“I’m not really concerned that much about my health, but you never know,” Saban said. “Look, I basically feel like when we’re in our own personal bubble here, everybody is in a much safer place. I think as soon as you travel, you get exposed to a lot more things and a lot more people.”
If Nick Saban isn’t safe, who is? That question is bound to haunt some Alabamans otherwise inclined by ideology and partisan tribalism to regard COVID-19 as a sort of national speed bump on the road to American Greatness.
Like most Republican-governed states, particularly in the South, Alabama has lurched back and forth between a laissez-faire attitude toward pandemic precautions and hasty and half-hearted lockdown measures. The state has kept in place a mask order (in part to protect poll workers on November 3), but bars, restaurants, and beaches are open. It’s among the states with stable case statistics and occasional spikes. Politically, though, this very Trumpy state exemplifies to an extreme degree a regional tendency to exhibit skepticism about pandemic measures. The GOP’s Senate nominee in Alabama’s marquee political contest this year is former Saban rival Tommy Tuberville (the rare coach, in fact, who has a winning record against him). Tuberville has twice said publicly that he “doesn’t have a clue” about what to do about COVID-19 (in line with his usual self-presentation as an amiable good ol’ boy who isn’t troubled with a lot of deep thoughts), while expressing the abiding faith in Donald Trump that is his North Star.
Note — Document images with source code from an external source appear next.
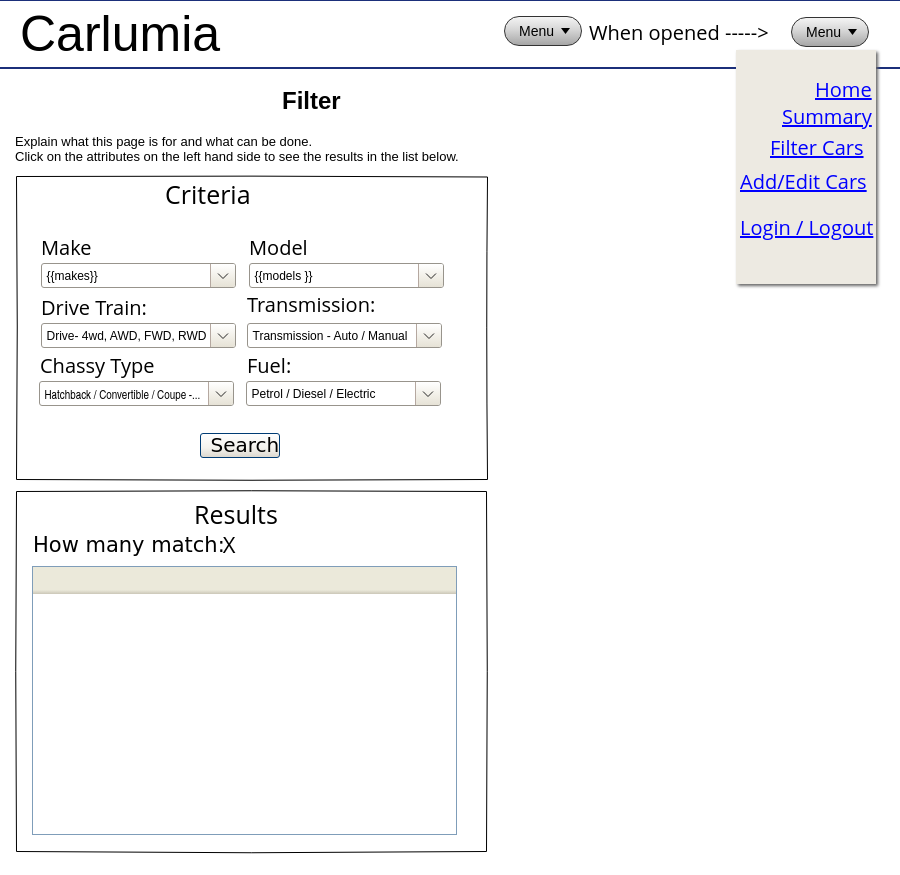
<!DOCTYPE html>
<html lang="en">
<head>
<meta charset="utf-8">
<title>Carlumia – Filter</title>
<style>
:root {
  --ink: #000;
  --paper: #fff;
  --rule: #1b2f7a;
  --link: #0000ff;
  --menu-bg: #edeae2;
  --field-edge: #98948c;
  --table-edge: #7f9db9;
  --table-head: #ebe9da;
  --sans: "Liberation Sans", Arial, sans-serif;
  --narrow: "TeX Gyre Heros Cn", "Liberation Sans", sans-serif;
  --label: "Open Sans", "Noto Sans", sans-serif;
  --wide: "DejaVu Sans", Verdana, sans-serif;
}
* { box-sizing: border-box; margin: 0; padding: 0; }
html, body { width: 900px; height: 875px; overflow: hidden; }
body { background: var(--paper); color: var(--ink); font-family: var(--sans); white-space: nowrap; }
a { color: inherit; text-decoration: none; }

.site-header {
  display: flex; align-items: flex-start; height: 69px; padding-left: 20px;
  border-top: 1px solid var(--rule); border-bottom: 2px solid var(--rule);
}
.brand { width: 484px; font-size: 50px; line-height: 66px; }
.menu-button {
  display: flex; align-items: center; gap: 7px;
  width: 78px; height: 30px; margin-top: 15px; padding-left: 14px;
  border: 1px solid #333; border-radius: 15px;
  background: linear-gradient(#f4f4f4, #d6d6d6 45%, #a6a6a6);
  font-size: 14px;
}
.menu-button svg { width: 9px; height: 6px; margin-top: -1px; }
.menu-note { width: 202px; margin: 17px 0 0 7px; font: 20px/30px var(--label); }
.menu-open { position: relative; padding-top: 1px; }
.menu-list {
  position: absolute; left: -55px; top: 49px; width: 140px; height: 234px;
  display: flex; flex-direction: column; align-items: flex-start; padding-top: 26px;
  background: var(--menu-bg); box-shadow: 2px 2px 3px #666;
  font: 20px/27px var(--label);
}
.menu-list a { flex: none; height: 27px; color: var(--link); text-decoration: underline; }
.menu-list .home { margin-left: 79px; }
.menu-list .summary { margin-left: 46px; }
.menu-list .filter { margin: 4px 0 0 34px; }
.menu-list .edit { margin: 7px 0 0 4px; }
.menu-list .login { margin: 19px 0 0 4px; }

main { padding: 18px 16px 0; }
h1 { margin-left: 266px; font-size: 24px; line-height: 28px; }
.intro { margin: 19px 0 0 -1px; font-size: 13px; line-height: 15px; }

.panel { position: relative; display: flow-root; width: 472px; }
.panel > .frame { position: absolute; left: 0; top: 0; width: 100%; height: 100%; overflow: visible; fill: none; stroke: var(--ink); }
.panel h2 { font: 400 25px/34px var(--label); }

.criteria { height: 304px; margin-top: 12px; }
.criteria h2 { margin: 1px 0 0 149px; }
.fields {
  display: grid; grid-template-columns: 208px 195px; grid-template-rows: 60px 58px 55px;
  margin: 22px 0 0 25px;
}
.field { position: relative; left: var(--shift, 0); width: 195px; height: 55px; }
.field h3 { height: 30px; font: 400 20px/30px var(--label); }
.field h3.raised { position: relative; top: -3px; }
.field h3.indent { padding-left: 1px; }
.select {
  position: relative; height: 25px; padding-left: 4.5px;
  border: 1px solid var(--field-edge); border-radius: 3px;
  font-size: 12px; line-height: 23px;
}
.select span { position: relative; top: 1px; }
.select .long { font-family: var(--narrow); }
.select svg {
  position: absolute; right: 0; top: 0; width: 25px; height: 23px;
  border-left: 1px solid #b5a8a0; border-radius: 0 2px 2px 0;
  background: linear-gradient(#fff, #f3f1ea 50%, #e6e2d6);
  fill: none; stroke: #222;
}
.search {
  display: block; position: relative; width: 80px; height: 25px; margin: 27px 0 0 184px; padding-left: 9.5px;
  border: 1px solid #003c74; border-radius: 3px;
  background: linear-gradient(#fff, #f4f3ee 60%, #dcd8cf);
  font: 20px/23px var(--wide);
}

.results { height: 362px; margin-top: 11px; }
.results h2 { margin: 6px 0 0 178px; }
.match { height: 28px; margin-left: 17px; font: 21px/28px var(--wide); }
.match .count { position: relative; top: 1px; margin-left: -2px; font: 22px/0 var(--label); }
.result-table { width: 425px; height: 269px; margin: 7px 0 0 16px; border: 1px solid var(--table-edge); }
.result-head { height: 27px; background: linear-gradient(var(--table-head) 85%, #cbc7b8); }
</style>
</head>
<body>
<svg width="0" height="0" style="position:absolute" aria-hidden="true">
  <defs>
    <path id="chevron" d="M7 9.500l5 5 5-5"/>
    <polygon id="caret" points="0,0 9,0 4.500,6"/>
  </defs>
</svg>

<header class="site-header">
  <div class="brand">Carlumia</div>
  <a class="menu-button" href="#">Menu <svg viewBox="0 0 9 6" aria-hidden="true"><use href="#caret"/></svg></a>
  <p class="menu-note">When opened -----&gt;</p>
  <div class="menu-open">
    <a class="menu-button" href="#">Menu <svg viewBox="0 0 9 6" aria-hidden="true"><use href="#caret"/></svg></a>
    <nav class="menu-list">
      <a class="home" href="#">Home</a>
      <a class="summary" href="#">Summary</a>
      <a class="filter" href="#">Filter Cars</a>
      <a class="edit" href="#">Add/Edit Cars</a>
      <a class="login" href="#">Login / Logout</a>
    </nav>
  </div>
</header>

<main>
  <h1>Filter</h1>
  <p class="intro">Explain what this page is for and what can be done.<br>Click on the attributes on the left hand side to see the results in the list below.</p>

  <section class="panel criteria">
    <svg class="frame" viewBox="0 0 472 304" aria-hidden="true"><path d="M.5 .5Q236 -.5 471.500 1Q470 150 471.500 303.500Q236 305 .5 303.500Q2 150 .5 .5Z"/></svg>
    <h2>Criteria</h2>
    <div class="fields">
      <div class="field">
        <h3>Make</h3>
        <div class="select"><span>{{makes}}</span><svg viewBox="0 0 24 23" aria-hidden="true"><use href="#chevron"/></svg></div>
      </div>
      <div class="field">
        <h3>Model</h3>
        <div class="select"><span>{{models }}</span><svg viewBox="0 0 24 23" aria-hidden="true"><use href="#chevron"/></svg></div>
      </div>
      <div class="field">
        <h3>Drive Train:</h3>
        <div class="select"><span>Drive- 4wd, AWD, FWD, RWD</span><svg viewBox="0 0 24 23" aria-hidden="true"><use href="#chevron"/></svg></div>
      </div>
      <div class="field" style="--shift:-2px">
        <h3 class="raised">Transmission:</h3>
        <div class="select"><span>Transmission - Auto / Manual</span><svg viewBox="0 0 24 23" aria-hidden="true"><use href="#chevron"/></svg></div>
      </div>
      <div class="field" style="--shift:-2px">
        <h3 class="indent">Chassy Type</h3>
        <div class="select"><span class="long">Hatchback / Convertible / Coupe -...</span><svg viewBox="0 0 24 23" aria-hidden="true"><use href="#chevron"/></svg></div>
      </div>
      <div class="field" style="--shift:-3px">
        <h3 class="indent">Fuel:</h3>
        <div class="select"><span>Petrol / Diesel / Electric</span><svg viewBox="0 0 24 23" aria-hidden="true"><use href="#chevron"/></svg></div>
      </div>
    </div>
    <a class="search" href="#">Search</a>
  </section>

  <section class="panel results">
    <svg class="frame" viewBox="0 0 472 362" aria-hidden="true"><path d="M.5 .5Q236 -1 470.500 .5Q472 180 470.500 360.500Q236 363 .5 360.500Q-1 180 .5 .5Z"/></svg>
    <h2>Results</h2>
    <p class="match">How many match:<span class="count">X</span></p>
    <div class="result-table"><div class="result-head"></div></div>
  </section>
</main>
</body>
</html>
Even as Saban’s football team maintained its bubble, the university it represents had a huge spike in student COVID-19 cases when it reopened in August.
It’s unclear at this point what Saban’s COVID-19 diagnosis will represent in terms of the SEC or college football generally, even assuming he never becomes dangerously ill (he is currently asymptomatic). So far, there’s been no outbreak among Saban’s players, and while the rules will keep him from involvement, his second-ranked team is planning to take the field Saturday against third-ranked Georgia in Tuscaloosa, with assistant Steve Sarkisian in charge. But if any more games are postponed or canceled, the whole SEC season could unravel — and, with it, the entire sport in which the SEC plays such a prominent role. Pushed by fans, players, politicians, and dollar-hungry administrators, colleges (now including former holdouts in the Big Ten and Pac-12, which are planning delayed 2020 seasons) have engaged in a big gamble by moving ahead with games that involve inherently risky behaviors. It could all still blow up on them.
As Saban has shown, there’s no foolproof Process for victory over COVID-19, and those who remain in denial about this pandemic need to hear the whistle and stop playing games with it. The SEC’s branded slogan is “It Just Means More,” a tribute to the region’s passion for college sports and, most of all, football. Maybe Coach Saban’s diagnosis will ultimately turn heads and save lives.